He allegedly claimed to be the owner of a non-existent mine in Sierra Leone and offered his victims the opportunity to invest.
Once they paid an initial sum, he allegedly asked for equipment and various gifts for his employees – which he then sold.
One victim reportedly paid $730,000. Two others are understood to have “invested” at least $73,000 each.
A 42-year-old man from the South East Suburbs, Melbourne, has been charged with 150 deception related offences including obtaining property by deception between September 2017 to October 2021.
He’s been bailed to appear before the Melbourne Committal Court in February 2022.
Detective senior sergeant Jason Venturoni, of Victoria police, said: “Criminals involved in the deception of others are often convincing and take advantage of people’s trust to exploit others for their own financial gain.”

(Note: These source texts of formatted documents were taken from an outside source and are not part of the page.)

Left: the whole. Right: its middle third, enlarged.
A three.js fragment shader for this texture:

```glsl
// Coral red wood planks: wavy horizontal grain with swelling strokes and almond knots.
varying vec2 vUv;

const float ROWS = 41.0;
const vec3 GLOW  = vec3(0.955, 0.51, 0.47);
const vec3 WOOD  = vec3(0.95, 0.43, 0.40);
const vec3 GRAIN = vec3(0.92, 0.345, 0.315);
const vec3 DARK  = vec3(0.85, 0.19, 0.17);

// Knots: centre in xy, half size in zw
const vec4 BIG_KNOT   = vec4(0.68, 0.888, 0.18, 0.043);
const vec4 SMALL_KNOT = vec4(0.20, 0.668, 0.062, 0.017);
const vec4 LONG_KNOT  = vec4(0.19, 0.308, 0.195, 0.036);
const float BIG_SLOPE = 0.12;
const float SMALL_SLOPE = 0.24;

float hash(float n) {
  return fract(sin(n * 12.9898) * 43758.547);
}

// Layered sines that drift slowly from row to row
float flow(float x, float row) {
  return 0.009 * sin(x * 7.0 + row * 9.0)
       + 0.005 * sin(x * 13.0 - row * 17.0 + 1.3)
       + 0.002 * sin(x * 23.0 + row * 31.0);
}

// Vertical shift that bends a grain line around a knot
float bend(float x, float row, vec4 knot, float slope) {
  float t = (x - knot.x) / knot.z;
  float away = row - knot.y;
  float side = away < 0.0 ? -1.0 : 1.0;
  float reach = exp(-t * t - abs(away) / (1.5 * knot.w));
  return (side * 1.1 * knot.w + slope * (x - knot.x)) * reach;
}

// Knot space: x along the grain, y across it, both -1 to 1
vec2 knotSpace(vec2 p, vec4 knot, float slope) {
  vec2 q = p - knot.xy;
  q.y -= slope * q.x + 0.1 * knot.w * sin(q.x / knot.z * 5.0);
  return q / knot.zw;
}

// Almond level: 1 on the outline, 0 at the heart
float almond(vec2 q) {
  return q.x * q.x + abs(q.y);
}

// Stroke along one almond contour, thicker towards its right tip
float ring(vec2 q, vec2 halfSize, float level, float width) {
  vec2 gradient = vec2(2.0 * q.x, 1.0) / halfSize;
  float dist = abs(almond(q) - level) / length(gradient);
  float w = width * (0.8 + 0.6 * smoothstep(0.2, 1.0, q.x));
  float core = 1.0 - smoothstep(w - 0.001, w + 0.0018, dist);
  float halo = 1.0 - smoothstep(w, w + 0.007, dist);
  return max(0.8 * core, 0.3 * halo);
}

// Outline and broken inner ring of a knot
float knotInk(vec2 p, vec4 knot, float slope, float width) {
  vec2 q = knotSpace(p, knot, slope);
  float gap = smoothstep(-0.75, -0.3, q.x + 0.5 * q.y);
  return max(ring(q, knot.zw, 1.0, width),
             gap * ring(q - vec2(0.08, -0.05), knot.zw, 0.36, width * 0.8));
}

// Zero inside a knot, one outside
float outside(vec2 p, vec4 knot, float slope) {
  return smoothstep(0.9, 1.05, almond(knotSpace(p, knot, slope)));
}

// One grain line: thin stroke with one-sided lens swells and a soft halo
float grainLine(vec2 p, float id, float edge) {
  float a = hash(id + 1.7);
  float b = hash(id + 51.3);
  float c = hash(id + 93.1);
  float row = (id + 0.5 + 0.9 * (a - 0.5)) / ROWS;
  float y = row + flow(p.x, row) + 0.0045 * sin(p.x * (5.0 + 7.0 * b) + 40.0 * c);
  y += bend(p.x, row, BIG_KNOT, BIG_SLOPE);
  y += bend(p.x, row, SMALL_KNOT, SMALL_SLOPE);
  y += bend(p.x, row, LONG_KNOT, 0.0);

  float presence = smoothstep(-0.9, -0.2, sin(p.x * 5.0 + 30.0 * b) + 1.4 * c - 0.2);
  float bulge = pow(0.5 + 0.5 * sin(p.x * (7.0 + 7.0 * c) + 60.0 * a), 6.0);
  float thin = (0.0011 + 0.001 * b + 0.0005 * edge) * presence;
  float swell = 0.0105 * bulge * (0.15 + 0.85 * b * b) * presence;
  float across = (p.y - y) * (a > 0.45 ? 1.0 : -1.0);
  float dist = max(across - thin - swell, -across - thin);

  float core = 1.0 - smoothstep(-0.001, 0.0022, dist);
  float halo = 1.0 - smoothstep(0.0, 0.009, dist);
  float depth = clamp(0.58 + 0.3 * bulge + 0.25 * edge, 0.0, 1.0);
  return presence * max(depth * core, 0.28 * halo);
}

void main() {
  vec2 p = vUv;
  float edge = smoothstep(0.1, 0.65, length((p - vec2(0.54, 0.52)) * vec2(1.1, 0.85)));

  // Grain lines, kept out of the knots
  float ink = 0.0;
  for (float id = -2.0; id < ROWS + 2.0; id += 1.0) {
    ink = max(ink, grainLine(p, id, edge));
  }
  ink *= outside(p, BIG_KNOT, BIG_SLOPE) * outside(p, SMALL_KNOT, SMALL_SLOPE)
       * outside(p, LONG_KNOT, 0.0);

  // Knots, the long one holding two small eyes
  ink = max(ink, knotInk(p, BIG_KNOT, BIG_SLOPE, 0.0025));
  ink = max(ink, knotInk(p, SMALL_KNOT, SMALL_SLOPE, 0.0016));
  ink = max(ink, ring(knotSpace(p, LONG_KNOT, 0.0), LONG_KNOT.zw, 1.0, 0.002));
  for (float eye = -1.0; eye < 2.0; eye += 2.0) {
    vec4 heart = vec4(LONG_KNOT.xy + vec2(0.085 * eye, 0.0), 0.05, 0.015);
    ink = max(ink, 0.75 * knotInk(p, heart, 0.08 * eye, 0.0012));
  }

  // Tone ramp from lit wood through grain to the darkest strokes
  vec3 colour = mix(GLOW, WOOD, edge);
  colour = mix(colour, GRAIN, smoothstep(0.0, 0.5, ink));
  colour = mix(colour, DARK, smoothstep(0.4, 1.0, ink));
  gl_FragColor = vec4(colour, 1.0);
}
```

Western Australia has reduced its diamond royalty rate by a significant 33.3 per cent, a move that has been welcomed by Gibb River Diamonds.
The company’s lobbying has led to the reduction of the state diamond gross royalty rate from 7.5 per cent to 5 per cent.
Gibb River stated that the royalty change was in line with the recommendations of the Mineral Royalty Rate Analysis report.
This was published by the Western Australian Department of State Development and Department of Mines and Petroleum in 2015.
“The board of (Gibb River) believes that the reduction of the diamond royalty will have a very positive effect on the sector and is an extremely helpful step in further (Gibb River’s) aim of becoming a profitable diamond producer in Western Australia,” the company stated in an ASX announcement.
The rate is comparable to the 5 per cent royalty rate applied to Rio Tinto’s Argyle diamond project in Western Australia as of May this year, which was amended from the 7.5 per cent rate in 2006 when Rio Tinto decided to proceed with underground mining.
Gibb River operates the Ellendale diamond project in the West Kimberley, which supplies over 50 per cent of the world’s fancy yellow diamonds every year.
The rare colour had driven United States jeweller Tiffany & Co to ink a six-year deal with Ellendale’s former operator, Kimberley Diamonds, for the supply of the diamonds in the past.
The international diamond group, Lucapa Diamond Company Limited has high valued mines in Angola and Lesotho, with exploration projects in Australia, Botswana, and Angola.
The company on 21 March 2019, provided an update on Alluvial Diamond Resource for the Lulo diamond mine in Angola Lulo Diamond Resource. LOM is under the partnership with Rosas & Petalas and Empresa Nacional de Diamantes E.P.
Z Star Mineral Resource Consultants Limited, an External consultant of Cape Town, South Africa, independently estimated and reconciled The Lulo Diamond Resource, on a depletion and addition basis as on December 31, 2018.
The resource estimation comprised of 19 months of mining depletion at Lulo from May 31, 2017, to December 31, 2018. During, 19 months, more than 30,000 carats of diamonds were recovered and sold for approximately US$ 62 Mn.
This extensive ongoing resource definition, drilling and sampling program included an additional 4,200 auger holes 36,000 meters drilled.
The current sale of Diamond was estimated at prices above the previous resource estimation on May 31, 2017.